Source information
++++++++
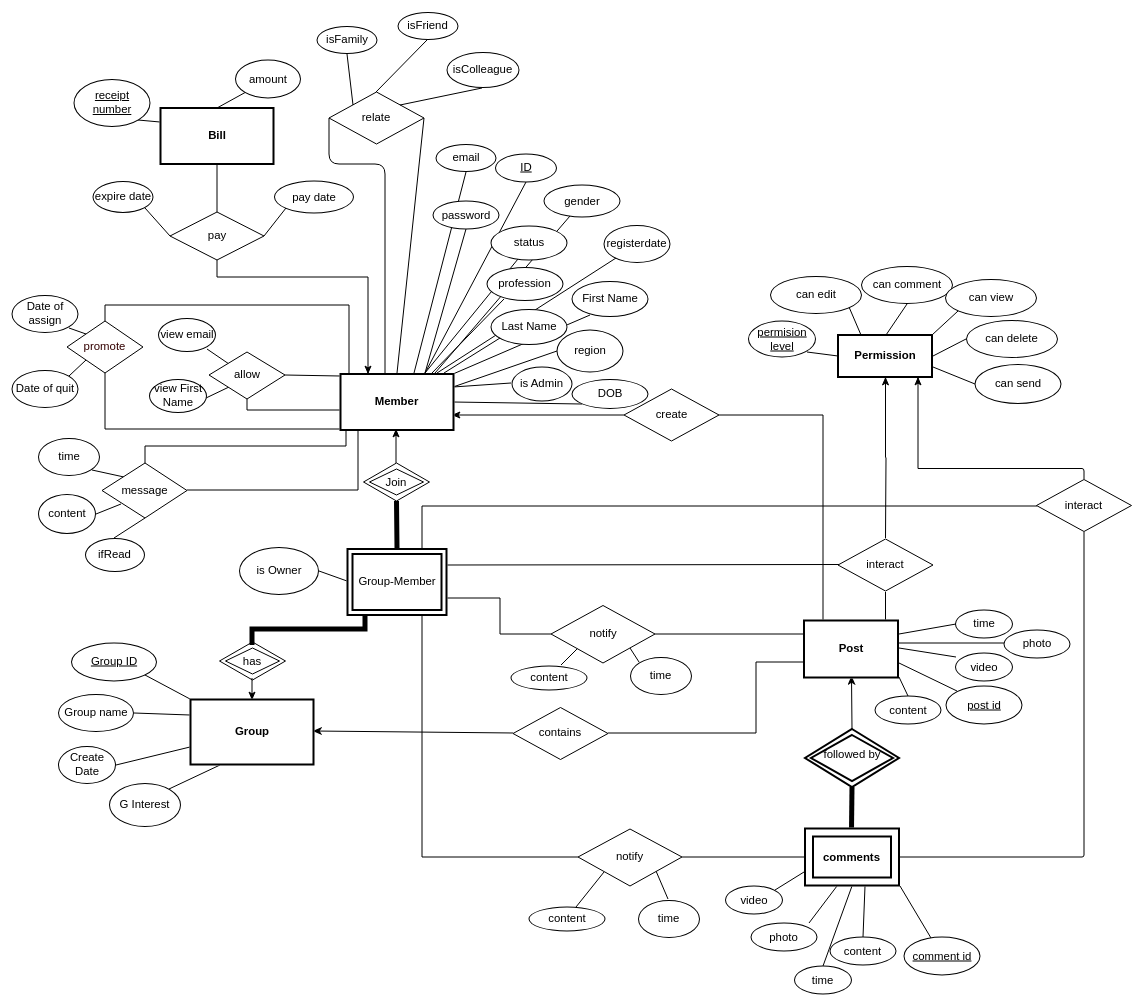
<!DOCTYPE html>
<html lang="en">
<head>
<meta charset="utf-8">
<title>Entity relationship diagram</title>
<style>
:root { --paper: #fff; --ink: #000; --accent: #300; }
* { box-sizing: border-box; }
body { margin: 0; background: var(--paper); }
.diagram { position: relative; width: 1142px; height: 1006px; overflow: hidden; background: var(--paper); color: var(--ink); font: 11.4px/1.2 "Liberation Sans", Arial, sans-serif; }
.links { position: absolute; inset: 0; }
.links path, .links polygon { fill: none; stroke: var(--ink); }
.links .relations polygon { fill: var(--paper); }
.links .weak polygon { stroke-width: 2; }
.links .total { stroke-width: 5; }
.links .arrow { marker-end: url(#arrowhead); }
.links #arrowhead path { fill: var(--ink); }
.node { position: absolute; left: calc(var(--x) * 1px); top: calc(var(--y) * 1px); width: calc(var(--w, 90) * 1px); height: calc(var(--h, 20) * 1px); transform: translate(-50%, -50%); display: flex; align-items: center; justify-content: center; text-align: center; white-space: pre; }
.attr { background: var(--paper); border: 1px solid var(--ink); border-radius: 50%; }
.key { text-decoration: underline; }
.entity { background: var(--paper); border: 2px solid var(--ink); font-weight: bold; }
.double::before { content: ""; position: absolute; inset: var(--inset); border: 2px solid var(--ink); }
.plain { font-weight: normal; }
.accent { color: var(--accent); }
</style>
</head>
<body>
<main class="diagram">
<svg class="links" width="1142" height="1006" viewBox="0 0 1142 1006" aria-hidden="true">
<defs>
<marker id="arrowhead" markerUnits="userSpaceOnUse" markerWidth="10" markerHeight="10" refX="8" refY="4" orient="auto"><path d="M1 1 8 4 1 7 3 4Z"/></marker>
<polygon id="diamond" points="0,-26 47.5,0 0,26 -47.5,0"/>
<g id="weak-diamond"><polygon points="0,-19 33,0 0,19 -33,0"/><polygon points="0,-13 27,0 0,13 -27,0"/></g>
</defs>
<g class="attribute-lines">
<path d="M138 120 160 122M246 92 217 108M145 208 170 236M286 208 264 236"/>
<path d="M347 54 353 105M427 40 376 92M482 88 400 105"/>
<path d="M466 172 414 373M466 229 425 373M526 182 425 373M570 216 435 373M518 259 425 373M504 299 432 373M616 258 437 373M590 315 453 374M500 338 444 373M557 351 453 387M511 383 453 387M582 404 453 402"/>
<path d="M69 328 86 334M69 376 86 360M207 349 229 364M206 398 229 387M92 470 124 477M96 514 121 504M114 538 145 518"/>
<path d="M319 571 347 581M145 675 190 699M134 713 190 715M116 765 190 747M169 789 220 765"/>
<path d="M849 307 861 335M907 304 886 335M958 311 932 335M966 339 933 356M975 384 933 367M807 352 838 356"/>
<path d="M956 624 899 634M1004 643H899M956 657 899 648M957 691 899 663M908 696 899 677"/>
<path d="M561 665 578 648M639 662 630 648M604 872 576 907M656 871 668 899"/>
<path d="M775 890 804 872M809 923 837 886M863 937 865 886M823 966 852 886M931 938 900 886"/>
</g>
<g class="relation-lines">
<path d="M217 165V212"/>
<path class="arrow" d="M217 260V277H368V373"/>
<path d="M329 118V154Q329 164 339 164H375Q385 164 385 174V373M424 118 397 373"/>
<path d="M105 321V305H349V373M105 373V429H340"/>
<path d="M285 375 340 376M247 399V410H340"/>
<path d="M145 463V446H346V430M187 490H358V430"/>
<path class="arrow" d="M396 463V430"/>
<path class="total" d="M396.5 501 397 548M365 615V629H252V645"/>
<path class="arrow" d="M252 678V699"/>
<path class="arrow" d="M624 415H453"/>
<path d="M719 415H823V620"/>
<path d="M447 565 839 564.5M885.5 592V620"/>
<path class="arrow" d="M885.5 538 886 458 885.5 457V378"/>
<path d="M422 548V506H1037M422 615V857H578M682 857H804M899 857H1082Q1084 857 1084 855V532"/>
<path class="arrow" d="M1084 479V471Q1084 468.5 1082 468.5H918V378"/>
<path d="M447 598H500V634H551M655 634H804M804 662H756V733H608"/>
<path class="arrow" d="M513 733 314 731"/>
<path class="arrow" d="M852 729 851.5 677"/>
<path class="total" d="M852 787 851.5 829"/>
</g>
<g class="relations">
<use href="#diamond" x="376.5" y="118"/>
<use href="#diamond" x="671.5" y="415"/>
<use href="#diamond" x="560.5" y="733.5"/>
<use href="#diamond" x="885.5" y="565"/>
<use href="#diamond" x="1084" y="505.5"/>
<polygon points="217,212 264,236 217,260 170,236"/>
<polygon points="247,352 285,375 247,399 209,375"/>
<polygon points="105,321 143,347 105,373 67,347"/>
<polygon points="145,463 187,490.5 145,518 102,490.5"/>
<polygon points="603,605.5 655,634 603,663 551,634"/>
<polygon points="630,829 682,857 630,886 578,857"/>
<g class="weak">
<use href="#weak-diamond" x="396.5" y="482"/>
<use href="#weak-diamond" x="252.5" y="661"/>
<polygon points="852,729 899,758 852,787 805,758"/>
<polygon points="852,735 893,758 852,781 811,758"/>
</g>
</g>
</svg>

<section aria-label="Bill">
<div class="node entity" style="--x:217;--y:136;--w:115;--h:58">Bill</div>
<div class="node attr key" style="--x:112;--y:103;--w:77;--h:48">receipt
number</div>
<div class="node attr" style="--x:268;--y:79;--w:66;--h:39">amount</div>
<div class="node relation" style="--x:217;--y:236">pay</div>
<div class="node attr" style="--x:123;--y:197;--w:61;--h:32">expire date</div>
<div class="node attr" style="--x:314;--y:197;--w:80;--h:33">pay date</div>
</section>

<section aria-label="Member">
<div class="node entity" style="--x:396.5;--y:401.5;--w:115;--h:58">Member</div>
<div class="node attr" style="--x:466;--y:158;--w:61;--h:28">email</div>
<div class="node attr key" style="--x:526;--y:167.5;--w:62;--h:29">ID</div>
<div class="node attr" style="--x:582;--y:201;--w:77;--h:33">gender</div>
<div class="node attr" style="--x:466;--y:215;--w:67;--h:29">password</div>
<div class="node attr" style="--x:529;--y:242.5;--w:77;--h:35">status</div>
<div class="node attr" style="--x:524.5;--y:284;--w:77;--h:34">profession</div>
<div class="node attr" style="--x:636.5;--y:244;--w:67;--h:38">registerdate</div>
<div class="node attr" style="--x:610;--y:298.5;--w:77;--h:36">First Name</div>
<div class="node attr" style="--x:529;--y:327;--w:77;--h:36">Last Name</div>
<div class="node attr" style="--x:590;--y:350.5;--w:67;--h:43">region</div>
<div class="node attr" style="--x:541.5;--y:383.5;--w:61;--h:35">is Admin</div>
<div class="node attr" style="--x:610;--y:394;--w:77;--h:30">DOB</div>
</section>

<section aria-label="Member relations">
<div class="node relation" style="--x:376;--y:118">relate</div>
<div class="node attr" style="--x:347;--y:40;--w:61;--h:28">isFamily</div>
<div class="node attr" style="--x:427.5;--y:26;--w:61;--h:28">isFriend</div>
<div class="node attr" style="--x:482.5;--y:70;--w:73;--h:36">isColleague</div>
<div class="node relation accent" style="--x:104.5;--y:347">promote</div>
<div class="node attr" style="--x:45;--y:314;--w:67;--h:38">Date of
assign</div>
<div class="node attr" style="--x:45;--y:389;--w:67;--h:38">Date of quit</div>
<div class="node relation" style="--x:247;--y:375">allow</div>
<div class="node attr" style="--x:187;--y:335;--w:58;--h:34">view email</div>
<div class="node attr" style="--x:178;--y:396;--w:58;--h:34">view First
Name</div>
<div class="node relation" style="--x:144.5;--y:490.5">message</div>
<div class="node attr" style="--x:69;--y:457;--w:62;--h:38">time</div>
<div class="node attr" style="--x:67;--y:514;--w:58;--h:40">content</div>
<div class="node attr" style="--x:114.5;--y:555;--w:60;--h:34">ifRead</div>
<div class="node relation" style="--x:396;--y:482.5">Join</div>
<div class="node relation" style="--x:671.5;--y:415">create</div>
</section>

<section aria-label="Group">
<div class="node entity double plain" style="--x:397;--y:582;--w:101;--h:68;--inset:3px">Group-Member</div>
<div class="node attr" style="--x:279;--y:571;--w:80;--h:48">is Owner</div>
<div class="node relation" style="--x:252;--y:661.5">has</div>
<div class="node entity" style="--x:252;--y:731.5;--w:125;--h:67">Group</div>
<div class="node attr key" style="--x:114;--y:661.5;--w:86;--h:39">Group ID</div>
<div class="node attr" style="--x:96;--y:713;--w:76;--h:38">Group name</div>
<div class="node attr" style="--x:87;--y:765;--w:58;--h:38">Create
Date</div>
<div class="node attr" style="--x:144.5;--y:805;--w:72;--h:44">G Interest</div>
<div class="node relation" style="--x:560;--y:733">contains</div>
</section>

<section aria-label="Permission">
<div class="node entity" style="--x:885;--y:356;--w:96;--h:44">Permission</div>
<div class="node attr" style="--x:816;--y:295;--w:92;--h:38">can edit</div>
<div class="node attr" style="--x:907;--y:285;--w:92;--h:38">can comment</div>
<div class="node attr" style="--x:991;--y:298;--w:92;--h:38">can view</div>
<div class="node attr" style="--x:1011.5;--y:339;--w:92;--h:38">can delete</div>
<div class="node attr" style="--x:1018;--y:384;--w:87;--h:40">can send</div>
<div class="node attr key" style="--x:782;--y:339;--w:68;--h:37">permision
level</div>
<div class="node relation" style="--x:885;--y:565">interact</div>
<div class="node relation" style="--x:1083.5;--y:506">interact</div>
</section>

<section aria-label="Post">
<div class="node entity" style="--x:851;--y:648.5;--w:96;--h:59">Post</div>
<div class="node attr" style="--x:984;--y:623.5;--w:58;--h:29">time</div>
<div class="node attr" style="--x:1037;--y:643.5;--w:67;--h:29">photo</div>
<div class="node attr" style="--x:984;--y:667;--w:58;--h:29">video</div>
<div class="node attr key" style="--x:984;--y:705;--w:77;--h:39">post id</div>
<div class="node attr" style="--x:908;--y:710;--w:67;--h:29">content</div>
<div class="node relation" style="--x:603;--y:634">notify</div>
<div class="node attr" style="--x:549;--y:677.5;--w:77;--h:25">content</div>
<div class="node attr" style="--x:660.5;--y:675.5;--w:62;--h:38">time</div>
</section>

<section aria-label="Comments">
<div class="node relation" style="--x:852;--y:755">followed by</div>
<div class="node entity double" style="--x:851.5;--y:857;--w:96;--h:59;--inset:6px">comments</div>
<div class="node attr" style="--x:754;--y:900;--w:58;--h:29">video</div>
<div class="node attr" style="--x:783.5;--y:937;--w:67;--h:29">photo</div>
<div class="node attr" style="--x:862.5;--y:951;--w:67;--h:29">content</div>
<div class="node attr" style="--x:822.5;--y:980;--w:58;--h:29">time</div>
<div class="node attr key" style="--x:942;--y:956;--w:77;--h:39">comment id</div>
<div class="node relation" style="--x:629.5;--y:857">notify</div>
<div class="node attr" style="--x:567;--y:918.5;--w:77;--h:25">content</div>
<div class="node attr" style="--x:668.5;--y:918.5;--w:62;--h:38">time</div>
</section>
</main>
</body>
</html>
++++++++
Directions for this task
Each line in the data that holds the word "arrowhead" must be copied.

Written answer
.links .arrow { marker-end: url(#arrowhead); }
.links #arrowhead path { fill: var(--ink); }
<marker id="arrowhead" markerUnits="userSpaceOnUse" markerWidth="10" markerHeight="10" refX="8" refY="4" orient="auto"><path d="M1 1 8 4 1 7 3 4Z"/></marker>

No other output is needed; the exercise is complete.